Aside from the test results, I'm 20 and, as stated above, was diagnosed about 2 1/2 months ago.  Even though I'm 20, my mom is really paranoid and worried and I always tell her not to because I have everything under control.  I understand that you're worried and that is definitely normal, but I can assure you that, unfortunately, what you and your son are experiencing are fairly normal.  As someone said before me, your son is currently going through what is called the honeymoon stage.  This means that his body is still trying to produce insulin and trying to function properly as if his body is fine.  Sometimes, the pancreas will succeed and produce the insulin and other times it won't.  That is why after some meals his numbers are good and after others they are bad.  It has nothing to do with what he eats.  Since he isn't on any rapid acting insulin, you guys can't make adjustments to make his blood sugar level drop back to normal after a meal.  Trust me, for a 4 year old it's great that you don't have to use a rapid acting insulin yet, but it makes controlling everything much more difficult.  I use both Lantus and Humalog (rapid acting) and give myself 4 injections per day, and my numbers usually end up too low because my body is still trying to produce insulin.  I think it is much better for your son to be a little on the high side and only take Lantus, than have to take more injections and go too low multiple times.

Also, I've learned noticed that for me, it is much more difficult to tell when my sugar is high because I'm still in the honeymoon stage.  From talking to my diabetic friends, once I'm out of it, it will become much more obvious and it will be the same every time I am high.  It's great that you notice a change in your son sometimes but it in time you should be able to notice every time. 

I know it's frustrating but keep up the good work because it will become much easier in time.  I know it's hard but unfortunately, it's something every diagnosed person goes through.  It's going to get easier and make much more sense, it's just a huge learning process and for young kids, it's much harder to grasp at first.  Best of luck to you and your son.


By the way, like I said, I'm new at all of this so if my advice and information is a little off, I do apologize.  Maybe other people can help teach me something as well!

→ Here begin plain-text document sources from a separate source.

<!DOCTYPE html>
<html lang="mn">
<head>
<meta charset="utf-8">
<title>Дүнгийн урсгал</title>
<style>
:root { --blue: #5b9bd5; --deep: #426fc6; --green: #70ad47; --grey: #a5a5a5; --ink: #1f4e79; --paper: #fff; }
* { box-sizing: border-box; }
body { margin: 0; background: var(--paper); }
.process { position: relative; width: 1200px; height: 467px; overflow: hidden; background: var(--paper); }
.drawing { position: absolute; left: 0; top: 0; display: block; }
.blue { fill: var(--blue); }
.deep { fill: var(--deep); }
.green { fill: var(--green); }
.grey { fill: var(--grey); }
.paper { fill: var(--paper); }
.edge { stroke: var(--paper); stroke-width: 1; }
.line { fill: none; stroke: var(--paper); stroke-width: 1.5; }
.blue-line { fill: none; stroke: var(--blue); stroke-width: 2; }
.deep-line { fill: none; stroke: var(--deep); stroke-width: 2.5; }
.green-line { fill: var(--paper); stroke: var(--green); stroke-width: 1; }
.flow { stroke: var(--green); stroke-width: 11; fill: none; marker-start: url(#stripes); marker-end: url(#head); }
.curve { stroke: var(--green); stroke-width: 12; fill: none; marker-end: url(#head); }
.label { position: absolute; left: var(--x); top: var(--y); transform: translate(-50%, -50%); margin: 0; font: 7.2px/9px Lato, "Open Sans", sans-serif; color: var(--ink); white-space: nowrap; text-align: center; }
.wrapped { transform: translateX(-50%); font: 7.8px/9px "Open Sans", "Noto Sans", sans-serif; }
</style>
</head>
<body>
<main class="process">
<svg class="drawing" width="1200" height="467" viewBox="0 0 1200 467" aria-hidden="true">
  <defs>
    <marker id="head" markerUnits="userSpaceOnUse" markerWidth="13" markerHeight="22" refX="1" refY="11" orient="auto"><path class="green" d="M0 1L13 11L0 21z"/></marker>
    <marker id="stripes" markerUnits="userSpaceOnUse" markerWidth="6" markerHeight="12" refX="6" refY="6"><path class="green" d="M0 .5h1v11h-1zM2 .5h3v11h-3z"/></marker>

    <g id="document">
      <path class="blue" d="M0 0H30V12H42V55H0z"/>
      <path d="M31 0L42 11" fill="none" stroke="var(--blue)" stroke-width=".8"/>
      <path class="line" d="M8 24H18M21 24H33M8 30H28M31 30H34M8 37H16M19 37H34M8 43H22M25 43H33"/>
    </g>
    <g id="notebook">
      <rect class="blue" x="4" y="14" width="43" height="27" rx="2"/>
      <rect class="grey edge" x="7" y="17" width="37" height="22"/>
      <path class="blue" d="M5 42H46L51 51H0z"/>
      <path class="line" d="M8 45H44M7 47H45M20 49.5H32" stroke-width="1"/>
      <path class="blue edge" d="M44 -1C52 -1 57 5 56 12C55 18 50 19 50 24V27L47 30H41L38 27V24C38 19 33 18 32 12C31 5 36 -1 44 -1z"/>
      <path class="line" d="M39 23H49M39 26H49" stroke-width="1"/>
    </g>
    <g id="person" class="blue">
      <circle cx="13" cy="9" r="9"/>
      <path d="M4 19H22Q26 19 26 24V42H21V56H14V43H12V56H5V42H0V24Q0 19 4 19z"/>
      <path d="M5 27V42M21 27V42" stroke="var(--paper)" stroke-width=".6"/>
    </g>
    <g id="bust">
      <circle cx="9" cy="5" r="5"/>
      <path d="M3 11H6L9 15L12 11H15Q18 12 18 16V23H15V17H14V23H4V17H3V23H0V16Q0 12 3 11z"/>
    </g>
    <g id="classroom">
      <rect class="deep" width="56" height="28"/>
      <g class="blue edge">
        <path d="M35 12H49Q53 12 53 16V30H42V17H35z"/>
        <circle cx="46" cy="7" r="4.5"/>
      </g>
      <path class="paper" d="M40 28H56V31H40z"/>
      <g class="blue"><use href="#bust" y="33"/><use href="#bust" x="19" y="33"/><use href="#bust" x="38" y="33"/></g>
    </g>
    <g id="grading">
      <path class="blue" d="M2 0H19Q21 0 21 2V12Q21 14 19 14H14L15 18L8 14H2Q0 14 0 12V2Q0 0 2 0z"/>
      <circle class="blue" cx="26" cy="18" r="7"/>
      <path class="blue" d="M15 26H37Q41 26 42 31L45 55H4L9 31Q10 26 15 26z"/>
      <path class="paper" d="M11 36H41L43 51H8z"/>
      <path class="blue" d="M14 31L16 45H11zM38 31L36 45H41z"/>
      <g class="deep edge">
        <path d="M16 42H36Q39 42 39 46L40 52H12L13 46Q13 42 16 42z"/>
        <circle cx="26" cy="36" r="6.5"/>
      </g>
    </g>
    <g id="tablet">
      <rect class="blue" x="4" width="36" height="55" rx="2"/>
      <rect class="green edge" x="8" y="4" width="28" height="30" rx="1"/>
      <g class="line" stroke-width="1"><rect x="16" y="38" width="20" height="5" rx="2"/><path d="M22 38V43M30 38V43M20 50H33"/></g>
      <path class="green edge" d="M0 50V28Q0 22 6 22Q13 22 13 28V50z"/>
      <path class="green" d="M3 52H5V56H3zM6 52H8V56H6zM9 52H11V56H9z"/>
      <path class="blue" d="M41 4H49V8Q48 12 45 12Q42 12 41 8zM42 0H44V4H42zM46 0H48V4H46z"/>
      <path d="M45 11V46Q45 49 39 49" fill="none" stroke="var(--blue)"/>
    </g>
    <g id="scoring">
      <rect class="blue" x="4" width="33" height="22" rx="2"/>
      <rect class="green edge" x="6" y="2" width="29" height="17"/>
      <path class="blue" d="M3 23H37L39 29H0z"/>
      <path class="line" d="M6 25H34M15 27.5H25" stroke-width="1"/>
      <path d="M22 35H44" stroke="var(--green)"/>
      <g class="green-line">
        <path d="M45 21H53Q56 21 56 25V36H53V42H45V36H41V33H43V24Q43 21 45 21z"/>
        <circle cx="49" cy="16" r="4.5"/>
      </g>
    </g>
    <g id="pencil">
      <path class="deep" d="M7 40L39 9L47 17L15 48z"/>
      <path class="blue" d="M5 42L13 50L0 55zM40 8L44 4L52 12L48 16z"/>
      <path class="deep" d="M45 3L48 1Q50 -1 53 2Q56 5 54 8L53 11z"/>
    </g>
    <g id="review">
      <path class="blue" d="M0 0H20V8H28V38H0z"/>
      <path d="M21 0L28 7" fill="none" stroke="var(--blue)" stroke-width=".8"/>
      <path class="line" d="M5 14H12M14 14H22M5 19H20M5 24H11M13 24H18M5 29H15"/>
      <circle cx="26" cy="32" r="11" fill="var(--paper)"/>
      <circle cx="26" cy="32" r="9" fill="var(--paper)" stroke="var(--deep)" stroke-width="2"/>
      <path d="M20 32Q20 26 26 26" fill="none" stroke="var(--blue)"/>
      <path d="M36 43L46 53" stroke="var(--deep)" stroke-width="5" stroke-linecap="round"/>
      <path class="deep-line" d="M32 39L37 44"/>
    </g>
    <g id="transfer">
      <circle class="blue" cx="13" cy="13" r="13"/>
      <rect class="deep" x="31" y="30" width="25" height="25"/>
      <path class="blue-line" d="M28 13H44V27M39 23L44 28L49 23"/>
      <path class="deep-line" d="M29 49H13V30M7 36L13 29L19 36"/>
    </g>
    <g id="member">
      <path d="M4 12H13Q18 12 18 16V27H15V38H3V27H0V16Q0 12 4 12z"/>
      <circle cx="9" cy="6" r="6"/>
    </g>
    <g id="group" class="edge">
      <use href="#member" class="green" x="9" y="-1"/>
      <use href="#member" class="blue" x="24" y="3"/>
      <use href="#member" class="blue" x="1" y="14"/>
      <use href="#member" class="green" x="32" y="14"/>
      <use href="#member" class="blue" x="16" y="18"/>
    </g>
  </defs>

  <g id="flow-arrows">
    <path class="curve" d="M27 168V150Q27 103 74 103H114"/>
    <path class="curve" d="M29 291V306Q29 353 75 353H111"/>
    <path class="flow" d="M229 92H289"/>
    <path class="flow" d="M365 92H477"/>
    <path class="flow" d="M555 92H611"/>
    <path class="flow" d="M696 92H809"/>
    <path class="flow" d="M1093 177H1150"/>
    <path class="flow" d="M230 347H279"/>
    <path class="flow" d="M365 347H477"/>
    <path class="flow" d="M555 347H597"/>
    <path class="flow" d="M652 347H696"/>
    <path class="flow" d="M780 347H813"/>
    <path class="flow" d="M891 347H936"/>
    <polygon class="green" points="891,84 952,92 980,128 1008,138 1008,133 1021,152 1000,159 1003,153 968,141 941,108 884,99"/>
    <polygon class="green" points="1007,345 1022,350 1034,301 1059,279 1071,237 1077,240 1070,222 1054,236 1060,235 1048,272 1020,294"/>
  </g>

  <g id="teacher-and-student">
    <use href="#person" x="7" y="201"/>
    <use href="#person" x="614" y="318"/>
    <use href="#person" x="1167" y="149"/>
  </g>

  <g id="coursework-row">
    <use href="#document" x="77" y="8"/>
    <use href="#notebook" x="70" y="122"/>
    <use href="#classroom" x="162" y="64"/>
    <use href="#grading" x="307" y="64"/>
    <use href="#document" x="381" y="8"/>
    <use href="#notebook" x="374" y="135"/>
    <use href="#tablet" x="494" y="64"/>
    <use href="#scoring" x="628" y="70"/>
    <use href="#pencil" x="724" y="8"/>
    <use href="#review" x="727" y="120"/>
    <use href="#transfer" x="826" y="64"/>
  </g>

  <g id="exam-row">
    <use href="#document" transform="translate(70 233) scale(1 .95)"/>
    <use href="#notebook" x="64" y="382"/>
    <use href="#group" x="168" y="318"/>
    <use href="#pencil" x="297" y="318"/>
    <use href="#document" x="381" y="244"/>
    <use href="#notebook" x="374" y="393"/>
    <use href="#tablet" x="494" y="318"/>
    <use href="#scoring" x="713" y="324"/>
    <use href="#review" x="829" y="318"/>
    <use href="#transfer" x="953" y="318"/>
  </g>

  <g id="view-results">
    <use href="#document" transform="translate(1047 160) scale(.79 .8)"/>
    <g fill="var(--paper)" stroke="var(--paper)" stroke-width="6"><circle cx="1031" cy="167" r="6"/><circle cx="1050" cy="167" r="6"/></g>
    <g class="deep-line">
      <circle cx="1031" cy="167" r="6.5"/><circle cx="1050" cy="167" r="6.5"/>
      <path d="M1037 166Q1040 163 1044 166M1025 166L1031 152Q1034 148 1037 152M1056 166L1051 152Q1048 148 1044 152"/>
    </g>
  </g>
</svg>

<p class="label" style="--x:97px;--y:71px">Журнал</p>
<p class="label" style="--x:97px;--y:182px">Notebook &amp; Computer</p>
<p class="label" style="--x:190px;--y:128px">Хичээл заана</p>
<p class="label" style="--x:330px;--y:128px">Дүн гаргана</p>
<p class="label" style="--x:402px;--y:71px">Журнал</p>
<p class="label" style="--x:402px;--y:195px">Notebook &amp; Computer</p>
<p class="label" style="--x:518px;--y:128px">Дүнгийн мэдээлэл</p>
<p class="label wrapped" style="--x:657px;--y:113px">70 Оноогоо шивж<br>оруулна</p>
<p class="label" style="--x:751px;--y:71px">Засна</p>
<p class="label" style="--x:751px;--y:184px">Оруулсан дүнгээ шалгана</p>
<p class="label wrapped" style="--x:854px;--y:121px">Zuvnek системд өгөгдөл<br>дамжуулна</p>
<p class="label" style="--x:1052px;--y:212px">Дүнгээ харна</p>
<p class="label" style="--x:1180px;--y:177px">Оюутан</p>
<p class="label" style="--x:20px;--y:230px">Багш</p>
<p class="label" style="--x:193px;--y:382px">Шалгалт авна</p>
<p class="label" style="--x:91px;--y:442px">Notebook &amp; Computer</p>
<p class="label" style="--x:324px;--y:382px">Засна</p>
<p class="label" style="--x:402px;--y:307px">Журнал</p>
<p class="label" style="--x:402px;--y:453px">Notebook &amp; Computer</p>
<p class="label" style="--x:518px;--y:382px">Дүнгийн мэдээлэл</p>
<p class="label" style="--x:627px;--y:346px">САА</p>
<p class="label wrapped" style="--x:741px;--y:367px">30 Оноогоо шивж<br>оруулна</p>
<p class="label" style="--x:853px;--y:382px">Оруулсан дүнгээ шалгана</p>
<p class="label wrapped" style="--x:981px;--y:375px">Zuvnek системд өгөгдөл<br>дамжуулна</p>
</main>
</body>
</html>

Thank you for you post. The last time he had his insulin and c-peptide tested was when he was first diagnosed, and they were much lower than this time around. He was fasting for the test and not on any insulin, so that is most likely why they were much lower at the time. I have a sister in law (brother's wife) who is 34 and has been type 1 since she was 12 years old, and she said even after all this time she still doesn't understand it sometimes! About a month ago his endo. wanted him to go on Novolog because of how high his numbers were going. Every time he gets sick his numbers go higher and higher and don't quite return to what the levels were pre-sickness. He had bronchitis about 2 months ago and also had to use a nebulizer (albuterol, no steroids) and at one point his number went up to 475. But it returned to normal by the morning. SInce then he's had normal morning numbers, but about 85-90% of the time he's in the 200's. SInce his numbers do drop by itself his endo. doesn't want him to go on it yet, but on the other hand there are times when I really think he should be on it because of how miserable he feels.